The current state of biopsychosocial sports medicine
The biopsychosocial approach to sports medicine is not new, with theoretical frameworks existing since the 1990s.3 In sport medicine, non-physical factors are often lumped together and termed ‘psychosocial’. While this broad construct was valuable for laying the foundation for biopsychosocial sports medicine, it provides a false illusion that we understand and address all non-physical …
Twitter @LKTphysio, @shereebekker, @jwhittak_physio
Contributors LKT, SB and JLW contributed equally to the conception of the editorial. LKT drafted the manuscript and designed the accompanying figure. All authors contributed to the revision of the final draft and approved of the final version submitted.
Funding The authors have not declared a specific grant for this research from any funding agency in the public, commercial or not-for-profit sectors.

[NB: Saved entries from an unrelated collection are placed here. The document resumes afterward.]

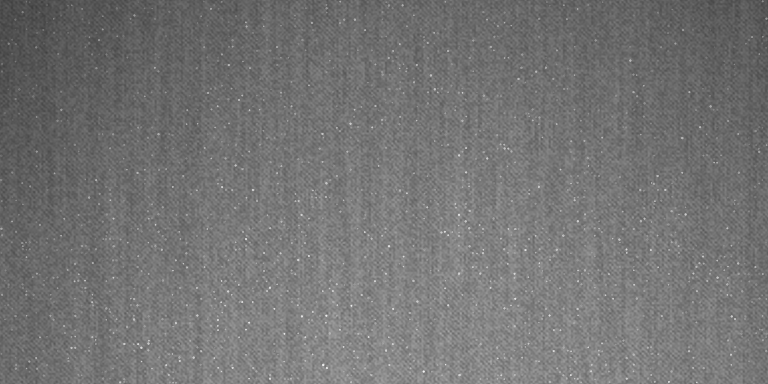
Reproduce this texture procedurally as a WebGL 1 fragment shader.

```glsl
precision highp float;
// Grey twill cloth with vertical yarn streaks, bright flecks and soft uneven light.

uniform vec2 u_resolution;

const float TAU = 6.28319;

float hash(vec2 p) {
  vec3 q = fract(vec3(p.xyx) * 0.1031);
  q += dot(q, q.yzx + 33.33);
  return fract((q.x + q.y) * q.z);
}

// Smooth value noise, centred on zero
float noise(vec2 p) {
  vec2 cell = floor(p);
  vec2 f = fract(p);
  f = f * f * (3.0 - 2.0 * f);
  float low = mix(hash(cell), hash(cell + vec2(1.0, 0.0)), f.x);
  float high = mix(hash(cell + vec2(0.0, 1.0)), hash(cell + 1.0), f.x);
  return mix(low, high, f.y) - 0.5;
}

// Light falls off towards the top and both sides
float lighting(vec2 p, float aspect) {
  float side = (p.x - 0.56 * aspect) / (0.5 * aspect);
  return 0.538 - 0.13 * pow(p.y, 1.4) - 0.098 * side * side;
}

// Crossing diagonal ribs, the falling one stronger
float twill(vec2 p, float ribs) {
  float wobble = 0.8 * noise(p * 24.0);
  float falling = sin(TAU * ribs * (p.x + p.y) + wobble);
  float rising = sin(TAU * ribs * (p.x - p.y) - wobble);
  return falling + 0.5 * rising;
}

// Long vertical variations from yarn to yarn
float streaks(vec2 p) {
  float fine = noise(vec2(p.x * 190.0, p.y * 6.0));
  float broad = noise(vec2(p.x * 60.0 + 17.0, p.y * 2.0 + 5.0));
  return 0.045 * fine + 0.03 * broad;
}

// Sparse round flecks, one candidate per grid cell
float flecks(vec2 p, float density, float chance, float pixel) {
  vec2 cell = floor(p * density);
  vec2 jitter = vec2(hash(cell + 11.3), hash(cell + 47.9));
  vec2 centre = (cell + 0.35 + 0.3 * jitter) / density;
  float radius = mix(0.0018, 0.0032, hash(cell + 83.1));
  float disc = 1.0 - smoothstep(radius - 0.5 * pixel, radius + 0.5 * pixel, length(p - centre));
  float cluster = 1.0 + 1.4 * noise(cell * vec2(0.12, 0.06));
  float present = step(hash(cell + 5.7), chance * cluster);
  float glint = hash(cell + 29.5);
  return disc * present * mix(0.25, 1.0, glint * glint);
}

void main() {
  float pixel = 1.0 / u_resolution.y;
  vec2 p = gl_FragCoord.xy * pixel;
  float aspect = u_resolution.x * pixel;

  float tone = lighting(p, aspect);
  float contrast = tone / 0.45;

  // Cloth structure and fibre grain
  float cloth = 0.017 * twill(p, 76.0) * (1.0 + noise(p * 30.0 + 9.0));
  cloth += streaks(p);
  cloth += 0.105 * noise(p * 190.0 + 3.0);
  tone += cloth * contrast;

  // Shiny fibre ends
  float chance = mix(0.085, 0.05, p.y);
  tone += 0.32 * flecks(p, 110.0, chance, pixel) * contrast;

  gl_FragColor = vec4(vec3(clamp(tone, 0.0, 1.0)), 1.0);
}
```
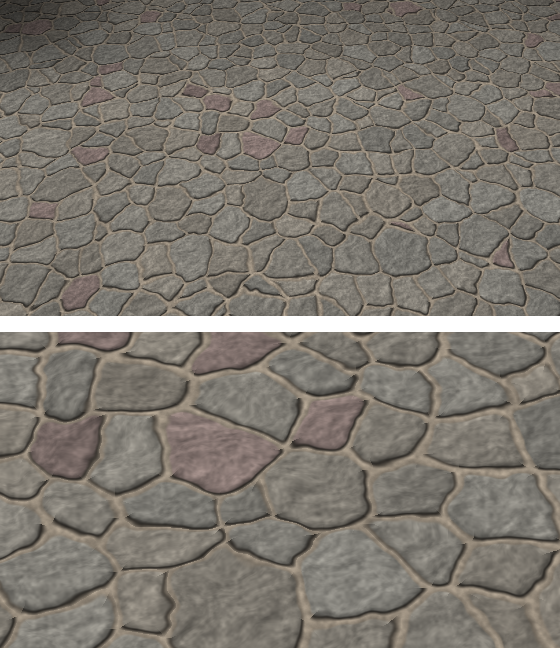
Top: the whole. Bottom: its middle third, enlarged.
Reproduce this texture procedurally as a WebGL 1 fragment shader.

```glsl
precision highp float;
// Irregular flagstone paving receding from the viewer, set in sandy mortar.
// A weighted Voronoi diagram on the ground plane gives stones of mixed size;
// the distance to their borders drives joints, contact shadows and worn rims.

uniform vec2 u_resolution;

const float HORIZON = 2.1;              // in canvas heights
const vec2 STONE_DENSITY = vec2(18.0, 41.0);
const vec2 LIGHT_DIR = vec2(-0.4, 0.92);

const vec3 STONE_GREY = vec3(0.448, 0.442, 0.420);
const vec3 STONE_TAN = vec3(0.475, 0.448, 0.408);
const vec3 STONE_PLUM = vec3(0.455, 0.400, 0.385);
const vec3 MORTAR = vec3(0.590, 0.545, 0.485);

float hash(vec2 p) {
  vec3 q = fract(vec3(p.xyx) * 0.1031);
  q += dot(q, q.yzx + 33.33);
  return fract((q.x + q.y) * q.z);
}

vec2 hash2(vec2 p) {
  return vec2(hash(p), hash(p + 57.3));
}

float noise(vec2 p) {
  vec2 i = floor(p);
  vec2 f = fract(p);
  f = f * f * (3.0 - 2.0 * f);
  float low = mix(hash(i), hash(i + vec2(1.0, 0.0)), f.x);
  float high = mix(hash(i + vec2(0.0, 1.0)), hash(i + 1.0), f.x);
  return mix(low, high, f.y);
}

float fbm(vec2 p) {
  float sum = 0.0;
  float amp = 0.5;
  for (int i = 0; i < 4; i++) {
    sum += amp * noise(p);
    p = mat2(1.6, 1.2, -1.2, 1.6) * p + 7.1;
    amp *= 0.56;
  }
  return sum;
}

float smoothMin(float a, float b, float k) {
  float h = max(k - abs(a - b), 0.0) / k;
  return min(a, b) - h * h * k * 0.25;
}

// Stone centre in xy, size weight in z
vec3 stoneSeed(vec2 cell) {
  float size = hash(cell + 19.7);
  return vec3(cell + 0.08 + 0.84 * hash2(cell), 0.62 * size * size * size);
}

// Distance to the stone border; also gives the stone id and outward normal
float stoneBorder(vec2 p, out vec2 id, out vec2 normal) {
  vec2 base = floor(p);
  vec3 own = vec3(0.0);
  float nearest = 1e3;
  for (int j = -2; j <= 2; j++) {
    for (int i = -2; i <= 2; i++) {
      vec2 cell = base + vec2(float(i), float(j));
      vec3 seed = stoneSeed(cell);
      vec2 r = seed.xy - p;
      float power = dot(r, r) - seed.z;
      if (power < nearest) { nearest = power; own = seed; id = cell; }
    }
  }
  float border = 2.0;
  float closest = 1e3;
  normal = vec2(0.0, 1.0);
  for (int j = -2; j <= 2; j++) {
    for (int i = -2; i <= 2; i++) {
      vec3 seed = stoneSeed(base + vec2(float(i), float(j)));
      vec2 across = seed.xy - own.xy;
      float span = length(across);
      if (span > 0.001) {
        vec2 r = seed.xy - p;
        float d = (dot(r, r) - seed.z - nearest) / (2.0 * span);
        border = smoothMin(border, d, 0.10);
        if (d < closest) { closest = d; normal = across / span; }
      }
    }
  }
  return border;
}

vec3 stoneColor(vec2 id, vec2 p) {
  vec3 color = mix(STONE_GREY, STONE_TAN, 0.7 * hash(id + 3.1));
  color = mix(color, STONE_PLUM, step(0.93, hash(id + 8.4)));
  color *= 0.93 + 0.17 * hash(id + 41.0);
  // Cleft surface: slanted streaks lit from above
  float turn = 0.5 + 0.7 * (hash(id + 5.5) - 0.5);
  mat2 spin = mat2(cos(turn), -sin(turn), sin(turn), cos(turn));
  vec2 q = spin * p * vec2(3.6, 5.2) + 13.0 * hash2(id);
  float relief = fbm(q) - fbm(q + vec2(-0.12, 0.32));
  return color * (1.0 + 0.55 * relief + 0.24 * (fbm(q * 1.7) - 0.5));
}

void main() {
  vec2 uv = gl_FragCoord.xy / u_resolution.y;
  float aspect = u_resolution.x / u_resolution.y;
  float depth = HORIZON - uv.y;

  // Ground plane with slightly wavering joints
  vec2 ground = vec2(uv.x - 0.5 * aspect, 1.0) / depth * STONE_DENSITY + 40.0;
  vec2 waver = vec2(noise(ground * 1.9), noise(ground * 1.9 + 31.0)) - 0.5;
  vec2 chips = vec2(noise(ground * 6.0), noise(ground * 6.0 + 17.0)) - 0.5;
  vec2 p = ground + 0.22 * waver + 0.07 * chips;

  vec2 id;
  vec2 normal;
  float border = stoneBorder(p, id, normal);
  float joint = 0.035 + 0.05 * noise(ground * 0.8 + 9.0);
  float pixel = STONE_DENSITY.y / (depth * depth * u_resolution.y);
  float blur = 0.015 + 0.45 * pixel;
  float facing = dot(normal, LIGHT_DIR);

  // Stone with bright upper and dark lower rims
  float rim = 1.0 - smoothstep(joint, joint + 0.10, border);
  vec3 stone = stoneColor(id, p) * (1.0 + rim * (0.20 * facing - 0.10));

  // Sandy mortar with shadow below each stone
  float contact = smoothstep(joint - 0.075, joint, border);
  float shadow = contact * (0.16 + 0.62 * smoothstep(-0.1, 0.8, -facing));
  vec3 mortar = MORTAR * (0.84 + 0.30 * fbm(ground * 9.0)) * (1.0 - shadow);

  vec3 color = mix(mortar, stone, smoothstep(joint - blur, joint + blur, border));

  // Fine grit and uneven daylight, darkest in the far left corner
  color *= 1.0 + 0.16 * (noise(uv * 230.0) - 0.5);
  vec2 view = vec2(uv.x / aspect, uv.y);
  float corner = 1.0 - smoothstep(0.0, 0.32, length((view - vec2(0.0, 1.0)) * vec2(1.0, 0.9)));
  float daylight = 1.07 - 0.22 * smoothstep(0.65, 1.05, view.y) - 0.10 * abs(view.x - 0.5);
  gl_FragColor = vec4(color * daylight * (1.0 - 0.45 * corner), 1.0);
}
```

Competing interests None declared.
Provenance and peer review Not commissioned; externally peer reviewed.